    caused by 38 yrs of typing on keyboards. I’ll try to do better.



  15. Former ATC (Tower and TRACON), FSDO Inspector, Airline Pilot etc., etc.

    Social engineering with ATC started way back in the early 1970’s. Any Federal employee could apply to ATC, no experience required. Our facility received some Postal Service employees. New hire would spend 9 months at OKC Academy, then to facility for training. Many washouts, but at least we could decide who was safe and who was dangerous. How do I know this-I was there.

    When I read about the current situation of training everybody, with no washouts, I found it hard to believe that anyone with half a brain thought it would work. I still fly. We see the results of this irrational policy every day with ATC.

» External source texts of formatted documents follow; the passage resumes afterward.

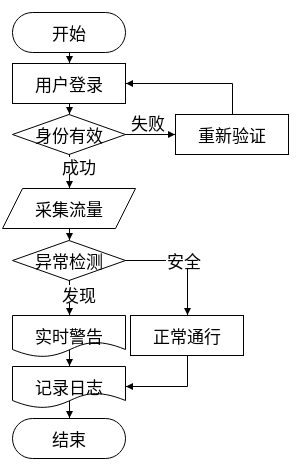
<!DOCTYPE html>
<html lang="zh-CN">
<head>
<meta charset="utf-8">
<title>流程图</title>
<style>
:root { --ink: #000; --paper: #fff; }
* { box-sizing: border-box; }
html, body { margin: 0; overflow: hidden; background: var(--paper); }
.flowchart {
  position: relative; width: 301px; height: 471px; overflow: hidden;
  background: var(--paper); color: var(--ink);
  font: 17px/1 "Noto Sans CJK SC", "Noto Sans", sans-serif;
}
.shapes { position: absolute; left: 0; top: 0; display: block; }
.outline { fill: var(--paper); stroke: var(--ink); stroke-width: 1; }
.connector { fill: none; stroke: var(--ink); stroke-width: 1; }
.arrowhead { fill: var(--ink); }
.node, .label {
  position: absolute; display: flex; align-items: center; justify-content: center;
  white-space: nowrap;
}
.node { width: 114px; height: 40px; left: 12px; }
.label { height: 18px; width: 36px; background: var(--paper); }
.start { top: 12px; }
.login { top: 63px; }
.identity { top: 114px; }
.collect { top: 188px; }
.detect { top: 240px; }
.alert { top: 315px; }
.log { top: 366px; }
.end { top: 418px; }
.retry { left: 175px; top: 114px; }
.pass { left: 130px; top: 315px; }
.failure { left: 130px; top: 113px; }
.success { left: 61px; top: 157px; }
.found { left: 61px; top: 285px; }
.safe { left: 166px; top: 251px; }
</style>
</head>
<body>
<main class="flowchart">
  <svg class="shapes" width="301" height="471" viewBox="0 0 301 471" aria-hidden="true">
    <defs>
      <marker id="arrow" markerUnits="userSpaceOnUse" markerWidth="8" markerHeight="8" refX="7" refY="4" orient="auto">
        <path class="arrowhead" d="M0 0.5 7 4 0 7.5Z"/>
      </marker>
      <path id="document" class="outline" d="M12.5 0.5H125.5V34.5C97 23 84 28 69 35C53 42 38 45 12.5 34.5Z"/>
    </defs>
    <g class="outline">
      <rect x="12.5" y="12.5" width="113" height="40" rx="20"/>
      <rect x="12.5" y="63.5" width="113" height="40"/>
      <polygon points="12.5,134.5 69,114.5 125.5,134.5 69,154.5"/>
      <rect x="175.5" y="114.5" width="113" height="40"/>
      <polygon points="22.5,188.5 135.5,188.5 115.5,228.5 2.5,228.5"/>
      <polygon points="12.5,260.5 69,240.5 125.5,260.5 69,280.5"/>
      <rect x="130.5" y="315.5" width="113" height="40"/>
      <rect x="12.5" y="418.5" width="113" height="40" rx="20"/>
    </g>
    <use href="#document" y="315"/>
    <use href="#document" y="366"/>
    <g class="connector" marker-end="url(#arrow)">
      <path d="M69.5 52V63"/>
      <path d="M69.5 103V114"/>
      <path d="M125 134.5H175"/>
      <path d="M232.5 114V83.5H126"/>
      <path d="M69.5 154V188"/>
      <path d="M69.5 228V240"/>
      <path d="M69.5 280V315"/>
      <path d="M125 260.5H187.5V315"/>
      <path d="M69.5 350V366"/>
      <path d="M187.5 355V386.5H126"/>
      <path d="M69.5 401V418"/>
    </g>
  </svg>
  <div class="node start">开始</div>
  <div class="node login">用户登录</div>
  <div class="node identity">身份有效</div>
  <div class="node retry">重新验证</div>
  <div class="node collect">采集流量</div>
  <div class="node detect">异常检测</div>
  <div class="node alert">实时警告</div>
  <div class="node pass">正常通行</div>
  <div class="node log">记录日志</div>
  <div class="node end">结束</div>
  <div class="label failure">失败</div>
  <div class="label success">成功</div>
  <div class="label found">发现</div>
  <div class="label safe">安全</div>
</main>
</body>
</html>
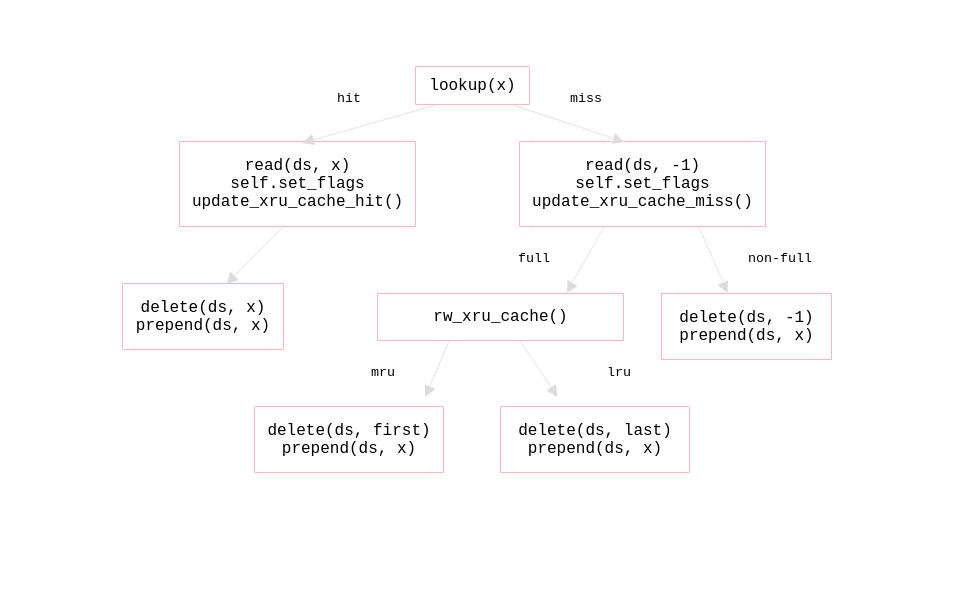
<!DOCTYPE html>
<html lang="en">
<head>
<meta charset="utf-8">
<title>Cache lookup flow</title>
<style>
  :root {
    --paper: #ffffff;
    --ink: #000000;
    --node-border: #ffb6ba;
    --edge: #e4e4e4;
    --arrow: #dcdcdc;
  }
  * { box-sizing: border-box; }
  html, body { margin: 0; background: var(--paper); }
  .diagram {
    position: relative;
    width: 960px;
    height: 600px;
    overflow: hidden;
    background: var(--paper);
    color: var(--ink);
    font-family: "Liberation Mono", monospace;
  }
  .edges { position: absolute; inset: 0; display: block; }
  .edges line { stroke: var(--edge); stroke-width: 1; }
  .edges polygon { fill: var(--arrow); }
  .node {
    position: absolute;
    display: flex;
    align-items: center;
    justify-content: center;
    border: 1px solid var(--node-border);
    border-radius: 1px;
    background: var(--paper);
    font-size: 16px;
    line-height: 18px;
    text-align: center;
    white-space: nowrap;
  }
  .lookup { left: 415px; top: 66px; width: 115px; height: 39px; }
  .hit-read { left: 179px; top: 141px; width: 237px; height: 86px; }
  .miss-read { left: 519px; top: 141px; width: 247px; height: 86px; }
  .hit-move { left: 122px; top: 283px; width: 162px; height: 67px; }
  .full-policy { left: 377px; top: 293px; width: 247px; height: 48px; }
  .non-full-move { left: 661px; top: 293px; width: 171px; height: 67px; }
  .mru-move { left: 254px; top: 406px; width: 190px; height: 67px; }
  .lru-move { left: 500px; top: 406px; width: 190px; height: 67px; }
  .edge-label {
    position: absolute;
    font-size: 13.33px;
    line-height: 16px;
    white-space: nowrap;
  }
  .label-hit { left: 337px; top: 91px; }
  .label-miss { left: 570px; top: 91px; }
  .label-full { left: 518px; top: 251px; }
  .label-non-full { left: 748px; top: 251px; }
  .label-mru { left: 371px; top: 365px; }
  .label-lru { left: 607px; top: 365px; }
</style>
</head>
<body>
<main class="diagram">
  <div class="node lookup">lookup(x)</div>
  <div class="node hit-read">read(ds, x)<br>self.set_flags<br>update_xru_cache_hit()</div>
  <div class="node miss-read">read(ds, -1)<br>self.set_flags<br>update_xru_cache_miss()</div>
  <div class="node hit-move">delete(ds, x)<br>prepend(ds, x)</div>
  <div class="node full-policy">rw_xru_cache()</div>
  <div class="node non-full-move">delete(ds, -1)<br>prepend(ds, x)</div>
  <div class="node mru-move">delete(ds, first)<br>prepend(ds, x)</div>
  <div class="node lru-move">delete(ds, last)<br>prepend(ds, x)</div>

  <svg class="edges" width="960" height="600" viewBox="0 0 960 600" aria-hidden="true">
    <g class="lookup-edges">
      <line x1="436" y1="105" x2="313" y2="140"/>
      <polygon points="302,143 312,134 315,145"/>
      <line x1="513" y1="105" x2="613" y2="138"/>
      <polygon points="624,142 612,144 615,133"/>
    </g>
    <g class="hit-edges">
      <line x1="283" y1="227" x2="234" y2="276"/>
      <polygon points="227,284 230,271.5 239,280"/>
    </g>
    <g class="miss-edges">
      <line x1="604" y1="227" x2="572" y2="283"/>
      <polygon points="567,293 567.5,280 577.5,286"/>
      <line x1="699" y1="227" x2="723" y2="282"/>
      <polygon points="727.5,293 717.5,285 728,280.5"/>
    </g>
    <g class="policy-edges">
      <line x1="449" y1="341" x2="430" y2="386"/>
      <polygon points="425,397 425,384.5 435.5,389"/>
      <line x1="520" y1="341" x2="551" y2="387"/>
      <polygon points="557.5,397 546.5,390.5 556,384"/>
    </g>
  </svg>

  <span class="edge-label label-hit">hit</span>
  <span class="edge-label label-miss">miss</span>
  <span class="edge-label label-full">full</span>
  <span class="edge-label label-non-full">non-full</span>
  <span class="edge-label label-mru">mru</span>
  <span class="edge-label label-lru">lru</span>
</main>
</body>
</html>
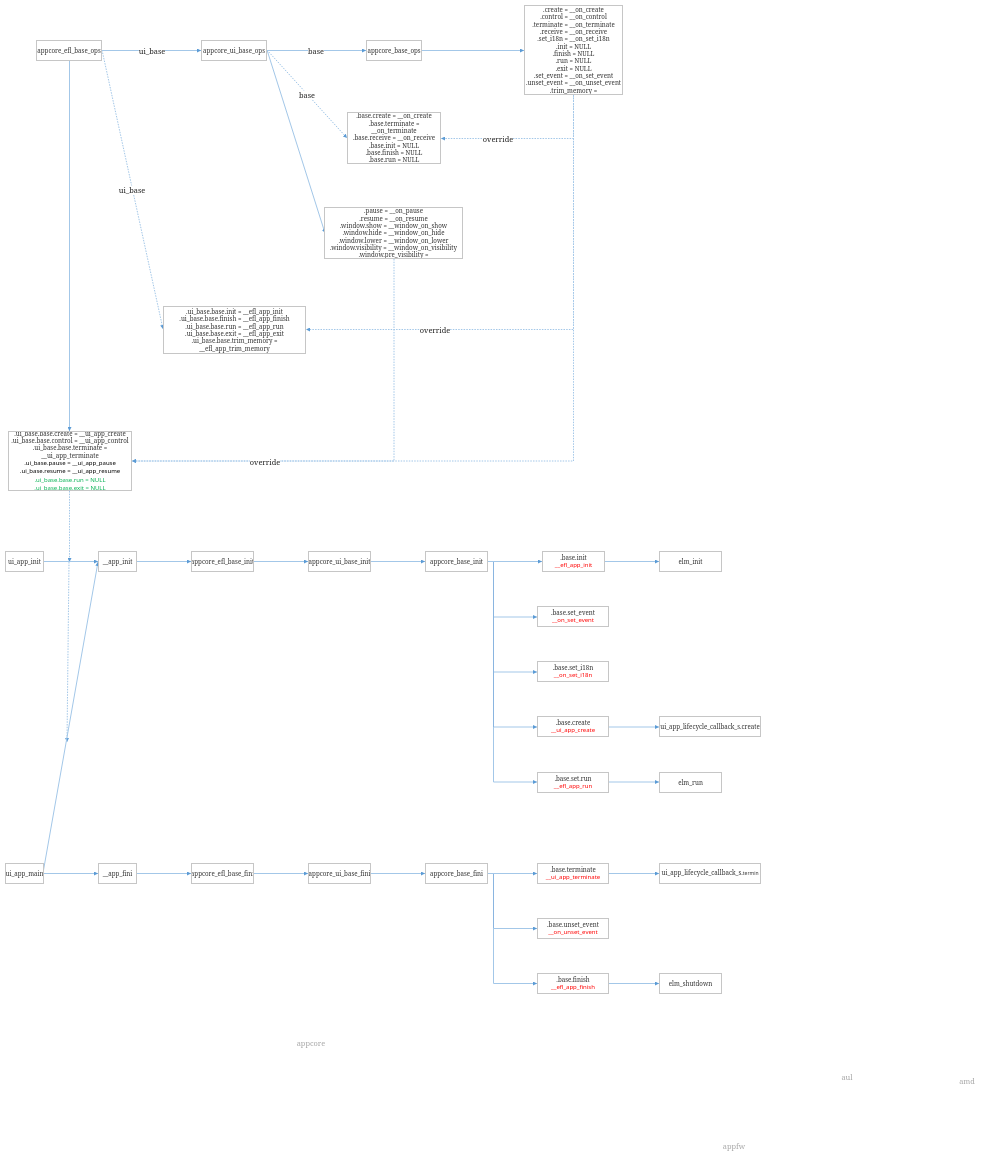
<!DOCTYPE html>
<html lang="en">
<head>
<meta charset="utf-8">
<title>Application core call diagram</title>
<style>
:root {
  --paper: #fff;
  --ink: #333;
  --border: #c6c6c6;
  --edge: #a3c7e8;
  --arrow: #5b9bd5;
  --callback: #f00;
  --cleared: #00b050;
  --muted: #a6a6a6;
}
* { box-sizing: border-box; margin: 0; }
body { width: 992px; height: 1158px; overflow: hidden; background: var(--paper); }
.diagram {
  position: relative; width: 992px; height: 1158px; overflow: hidden;
  color: var(--ink); font: 6.2px/7.35px "Noto Serif", serif;
}
.edges { position: absolute; inset: 0; fill: none; stroke: var(--edge); stroke-width: 1; }
.edges path { marker-end: url(#arrow); }
.edges .trunk { marker-end: none; }
.edges .dotted { stroke-dasharray: 1.5 1.2; }
.node {
  position: absolute; left: var(--x); top: var(--y); width: var(--w); height: var(--h, 21px);
  display: flex; align-items: center; justify-content: center; overflow: hidden;
  background: var(--paper); border: 1px solid var(--border);
}
.node p { flex: none; white-space: pre; text-align: center; }
.node b, .node em, .node i, .node small { font: 6px/7.35px "Noto Sans", sans-serif; }
.node b { color: #000; }
.node em { color: var(--callback); }
.node i { color: var(--cleared); }
.node small { font-size: 5px; }
.short { --w: 39px; }
.call { --w: 63px; }
.hook { --x: 537px; --w: 72px; }
.target { --x: 659px; --w: 63px; }
.wide { --w: 102px; }
.label, .area {
  position: absolute; left: var(--x); top: var(--y); transform: translate(-50%, -50%);
  font-size: 7.4px; line-height: 9px; white-space: nowrap;
}
.label { background: var(--paper); color: #222; }
.area { color: var(--muted); }
</style>
</head>
<body>
<main class="diagram">
  <svg class="edges" width="992" height="1158" viewBox="0 0 992 1158" aria-hidden="true">
    <defs>
      <marker id="arrow" markerUnits="userSpaceOnUse" markerWidth="4" markerHeight="4" refX="4" refY="2" orient="auto">
        <polygon points="0,0 4,2 0,4" fill="#5b9bd5" stroke="none"/>
      </marker>
    </defs>
    <g class="operation-edges">
      <path d="M102 50.5H201"/>
      <path d="M267 50.5H366"/>
      <path d="M421 50.5H524"/>
      <path d="M69.5 60V431"/>
      <path d="M267 50L325 233"/>
    </g>
    <g class="override-edges">
      <path class="dotted" d="M102 50L163 329"/>
      <path class="dotted" d="M267 50L347 138"/>
      <path class="dotted" d="M573.5 95V138.5H441"/>
      <path class="dotted" d="M573.5 95V329.5H306"/>
      <path class="dotted" d="M573.5 95V461H132"/>
      <path class="dotted" d="M394 259V461H132"/>
      <path class="dotted" d="M69.5 491V562"/>
      <path class="dotted" d="M69 562L67 742"/>
    </g>
    <g class="init-edges">
      <path d="M43 561.5H98"/>
      <path d="M136 561.5H191"/>
      <path d="M253 561.5H308"/>
      <path d="M370 561.5H425"/>
      <path d="M487 561.5H542"/>
      <path d="M604 561.5H659"/>
      <path d="M493.5 617H537"/>
      <path d="M493.5 672H537"/>
      <path d="M493.5 727H537"/>
      <path d="M487 561.5H493.5V782H537"/>
      <path class="trunk" d="M493.5 562V727" stroke="#8ab5e0"/>
      <path d="M609 727H659"/>
      <path d="M609 782H659"/>
    </g>
    <g class="fini-edges">
      <path d="M43 873L98 562"/>
      <path d="M43 873.5H98"/>
      <path d="M136 873.5H191"/>
      <path d="M253 873.5H308"/>
      <path d="M370 873.5H425"/>
      <path d="M487 873.5H537"/>
      <path d="M609 873.5H659"/>
      <path d="M493.5 928.5H537"/>
      <path d="M487 873.5H493.5V983.5H537"/>
      <path class="trunk" d="M493.5 874V928" stroke="#8ab5e0"/>
      <path d="M609 983.5H659"/>
    </g>
  </svg>

  <section aria-label="Operation tables">
    <div class="node" style="--x:36px;--y:40px;--w:66px"><p>appcore_efl_base_ops</p></div>
    <div class="node" style="--x:201px;--y:40px;--w:66px"><p>appcore_ui_base_ops</p></div>
    <div class="node" style="--x:366px;--y:40px;--w:56px"><p>appcore_base_ops</p></div>
    <div class="node" style="--x:524px;--y:5px;--w:99px;--h:90px"><p>.create = __on_create
.control = __on_control
.terminate = __on_terminate
.receive = __on_receive
.set_i18n = __on_set_i18n
.init = NULL
.finish = NULL
.run = NULL
.exit = NULL
.set_event = __on_set_event
.unset_event = __on_unset_event
.trim_memory =</p></div>
    <div class="node" style="--x:347px;--y:112px;--w:94px;--h:52px"><p>.base.create = __on_create
.base.terminate =
__on_terminate
.base.receive = __on_receive
.base.init = NULL
.base.finish = NULL
.base.run = NULL</p></div>
    <div class="node" style="--x:324px;--y:207px;--w:139px;--h:52px"><p>.pause = __on_pause
.resume = __on_resume
.window.show = __window_on_show
.window.hide = __window_on_hide
.window.lower = __window_on_lower
.window.visibility = __window_on_visibility
.window.pre_visibility =</p></div>
    <div class="node" style="--x:163px;--y:306px;--w:143px;--h:48px"><p>.ui_base.base.init = __efl_app_init
.ui_base.base.finish = __efl_app_finish
.ui_base.base.run = __efl_app_run
.ui_base.base.exit = __efl_app_exit
.ui_base.base.trim_memory =
__efl_app_trim_memory</p></div>
    <div class="node" style="--x:8px;--y:431px;--w:124px;--h:60px"><p>.ui_base.base.create = __ui_app_create
.ui_base.base.control = __ui_app_control
.ui_base.base.terminate =
__ui_app_terminate
<b>.ui_base.pause = __ui_app_pause</b>
<b>.ui_base.resume = __ui_app_resume</b>
<i>.ui_base.base.run = NULL</i>
<i>.ui_base.base.exit = NULL</i></p></div>
    <span class="label" style="--x:152px;--y:51px">ui_base</span>
    <span class="label" style="--x:316px;--y:51px">base</span>
    <span class="label" style="--x:307px;--y:95px">base</span>
    <span class="label" style="--x:132px;--y:190px">ui_base</span>
    <span class="label" style="--x:498px;--y:139px">override</span>
    <span class="label" style="--x:435px;--y:330px">override</span>
    <span class="label" style="--x:265px;--y:462px">override</span>
  </section>

  <section aria-label="Init calls">
    <div class="node short" style="--x:5px;--y:551px"><p>ui_app_init</p></div>
    <div class="node short" style="--x:98px;--y:551px"><p>__app_init</p></div>
    <div class="node call" style="--x:191px;--y:551px"><p>appcore_efl_base_init</p></div>
    <div class="node call" style="--x:308px;--y:551px"><p>appcore_ui_base_init</p></div>
    <div class="node call" style="--x:425px;--y:551px"><p>appcore_base_init</p></div>
    <div class="node call" style="--x:542px;--y:551px"><p>.base.init
<em>__efl_app_init</em></p></div>
    <div class="node target" style="--y:551px"><p>elm_init</p></div>
    <div class="node hook" style="--y:606px"><p>.base.set_event
<em>__on_set_event</em></p></div>
    <div class="node hook" style="--y:661px"><p>.base.set_i18n
<em>__on_set_i18n</em></p></div>
    <div class="node hook" style="--y:716px"><p>.base.create
<em>__ui_app_create</em></p></div>
    <div class="node target wide" style="--y:716px"><p>ui_app_lifecycle_callback_s.create</p></div>
    <div class="node hook" style="--y:772px"><p>.base.set.run
<em>__efl_app_run</em></p></div>
    <div class="node target" style="--y:772px"><p>elm_run</p></div>
  </section>

  <section aria-label="Fini calls">
    <div class="node short" style="--x:5px;--y:863px"><p>ui_app_main</p></div>
    <div class="node short" style="--x:98px;--y:863px"><p>__app_fini</p></div>
    <div class="node call" style="--x:191px;--y:863px"><p>appcore_efl_base_fini</p></div>
    <div class="node call" style="--x:308px;--y:863px"><p>appcore_ui_base_fini</p></div>
    <div class="node call" style="--x:425px;--y:863px"><p>appcore_base_fini</p></div>
    <div class="node hook" style="--y:863px"><p>.base.terminate
<em>__ui_app_terminate</em></p></div>
    <div class="node target wide" style="--y:863px"><p>ui_app_lifecycle_callback_s.<small>termin</small></p></div>
    <div class="node hook" style="--y:918px"><p>.base.unset_event
<em>__on_unset_event</em></p></div>
    <div class="node hook" style="--y:973px"><p>.base.finish
<em>__efl_app_finish</em></p></div>
    <div class="node target" style="--y:973px"><p>elm_shutdown</p></div>
  </section>

  <section aria-label="Areas">
    <span class="area" style="--x:311px;--y:1043px">appcore</span>
    <span class="area" style="--x:847px;--y:1077px">aul</span>
    <span class="area" style="--x:967px;--y:1081px">amd</span>
    <span class="area" style="--x:734px;--y:1146px">appfw</span>
  </section>
</main>
</body>
</html>
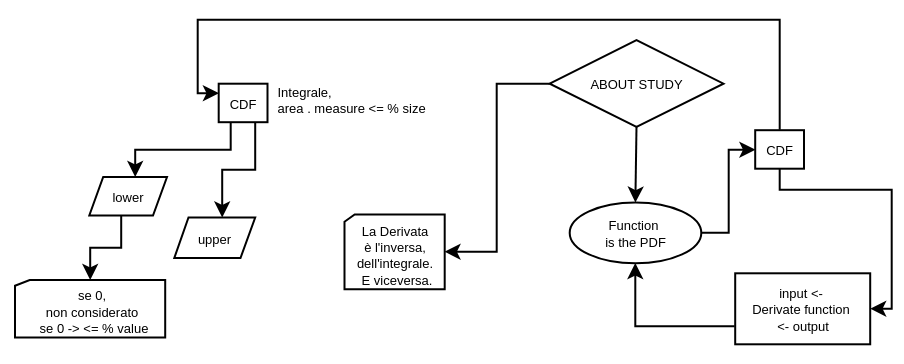
<!DOCTYPE html>
<html lang="it">
<head>
<meta charset="utf-8">
<title>CDF and PDF flowchart</title>
<style>
:root { --ink: #000; --paper: #fff; }
* { box-sizing: border-box; }
html, body { margin: 0; background: var(--paper); overflow: hidden; }
.flowchart {
  position: relative; width: 904px; height: 364px; overflow: hidden;
  background: var(--paper); color: var(--ink);
  font: 13px/16.4px "Liberation Sans", Arial, sans-serif;
}
.shapes { position: absolute; inset: 0; display: block; }
.outline { fill: var(--paper); stroke: var(--ink); stroke-width: 2; }
.connector { fill: none; stroke: var(--ink); stroke-width: 2; }
.arrow { fill: var(--ink); stroke: var(--ink); stroke-width: 2; }
.node {
  position: absolute; display: flex; align-items: center; justify-content: center;
  text-align: center; white-space: nowrap;
}
.about { left: 550px; top: 42px; width: 173px; height: 87px; }
.cdf-left { left: 219px; top: 86px; width: 48px; height: 38px; }
.cdf-right { left: 755px; top: 132px; width: 49px; height: 38px; }
.lower { left: 89px; top: 179px; width: 78px; height: 38px; }
.upper { left: 174px; top: 220px; width: 81px; height: 41px; }
.zero-case { left: 15px; top: 285px; width: 154px; height: 56px; }
.derivative { left: 345px; top: 219.4px; width: 100px; height: 74px; }
.pdf { left: 570px; top: 204.6px; width: 131px; height: 60px; }
.derive-io { left: 735px; top: 275.4px; width: 136px; height: 70px; }
.integral-note { left: 277.5px; top: 85px; text-align: left; }
.shift-left { position: relative; left: -2px; }
.shift-right { position: relative; left: 2px; }
</style>
</head>
<body>
<main class="flowchart">
  <svg class="shapes" width="904" height="364" viewBox="0 0 904 364" aria-hidden="true">
    <defs>
      <path id="arrowhead" class="arrow" d="M-2 0L-14 -6L-11 0L-14 6Z"/>
    </defs>
    <g transform="translate(-0.3 -0.3)">
      <g class="connectors">
        <path class="connector" d="M780 130V20H198V93.5H208"/>
        <path class="connector" d="M231 122V150H135.5V167"/>
        <path class="connector" d="M255.5 122V170H222.5V207"/>
        <path class="connector" d="M121.5 216V248H90.5V270"/>
        <path class="connector" d="M550 84H497V252H456"/>
        <path class="connector" d="M636.8 127L635.8 193"/>
        <path class="connector" d="M701 233H729V150H745"/>
        <path class="connector" d="M780 169V190H892V309H882"/>
        <path class="connector" d="M735 326.5H635.6V275"/>
      </g>
      <g class="arrowheads">
        <use href="#arrowhead" transform="translate(219 93.5)"/>
        <use href="#arrowhead" transform="translate(135.5 177) rotate(90)"/>
        <use href="#arrowhead" transform="translate(222.5 217.5) rotate(90)"/>
        <use href="#arrowhead" transform="translate(90.5 280) rotate(90)"/>
        <use href="#arrowhead" transform="translate(445 252) rotate(180)"/>
        <use href="#arrowhead" transform="translate(635.7 202.6) rotate(91)"/>
        <use href="#arrowhead" transform="translate(755.5 150)"/>
        <use href="#arrowhead" transform="translate(870.7 309) rotate(180)"/>
        <use href="#arrowhead" transform="translate(635.6 263.6) rotate(-90)"/>
      </g>
      <g class="outlines">
        <polygon class="outline" points="550,84 636.8,40.5 723.8,84 636.8,127.3"/>
        <rect class="outline" x="219" y="84" width="48.8" height="38.5"/>
        <rect class="outline" x="755.5" y="130.5" width="48.8" height="38.5"/>
        <polygon class="outline" points="103.5,177.3 167.3,177.3 153.3,215.8 89.6,215.8"/>
        <polygon class="outline" points="188.8,217.8 255.5,217.8 240.8,258.3 174.6,258.3"/>
        <polygon class="outline" points="15.3,286 30,280.3 165.5,280.3 165.5,337.8 15.3,337.8"/>
        <polygon class="outline" points="344.8,222 355,214.8 445,214.8 445,289.5 344.8,289.5"/>
        <ellipse class="outline" cx="635.8" cy="233.2" rx="65.8" ry="30.4"/>
        <rect class="outline" x="735.5" y="273.6" width="135" height="71"/>
      </g>
    </g>
  </svg>

  <div class="node about">ABOUT STUDY</div>
  <div class="node cdf-left">CDF</div>
  <div class="node cdf-right">CDF</div>
  <div class="node integral-note">Integrale,<br>area . measure &lt;= % size</div>
  <div class="node lower">lower</div>
  <div class="node upper">upper</div>
  <div class="node zero-case"><div>se 0,<br>non considerato<br><span class="shift-right">se 0 -&gt; &lt;= % value</span></div></div>
  <div class="node derivative"><div>La Derivata<br>è l'inversa,<br>dell'integrale.<br><span class="shift-right">E viceversa.</span></div></div>
  <div class="node pdf"><div><span class="shift-left">Function</span><br>is the PDF</div></div>
  <div class="node derive-io"><div><span class="shift-left">input &lt;-</span><br><span class="shift-left">Derivate function</span><br>&lt;- output</div></div>
</main>
</body>
</html>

    “Some” of today’s controllers think their job is to just issue clearances. They need to understand that their job is to separate aircraft by any means that may be necessary, which requires that they think and apply instructions as necessary. Sadly, this frequently doesn’t happen. Yes, there are many excellent controllers. I’m referring to the bottom segment that should never have been signed off.

    Sadly, I agree with the comments that we are close to an air disaster, I hope I’m wrong.

  16. NY Times article 2 days ago on the controller burnout.
    Most of my generation retired 7-8 yrs ago, due to the age 56 rule.
    Was composed of alot of ex military controllers.
    President 45 had a federal hiring freeze during his term.
    Then covid hit , causing very little training for a few years.
    This has crippled the training pipline, as the faa atc academy can handle about 1500-1800 trainees a year.
    Maybe need to expand the academy, hire instructors as faa employees rather than contract employees.
    Theres much more to come.
    CNN article about the staffing problems today.
    Interesting reading from http://www.pointsixtyfive.com
    Posts from active controllers.
    Im hoping for good awareness on the pilots, airport operators, dispatchers, mechanics,
    ramp personnel to keep things safe.
    Atc needs to utilize CRM similar to pilot cockpit checks and balances.
    Ive got my fingers crossed we dont have a major air accident.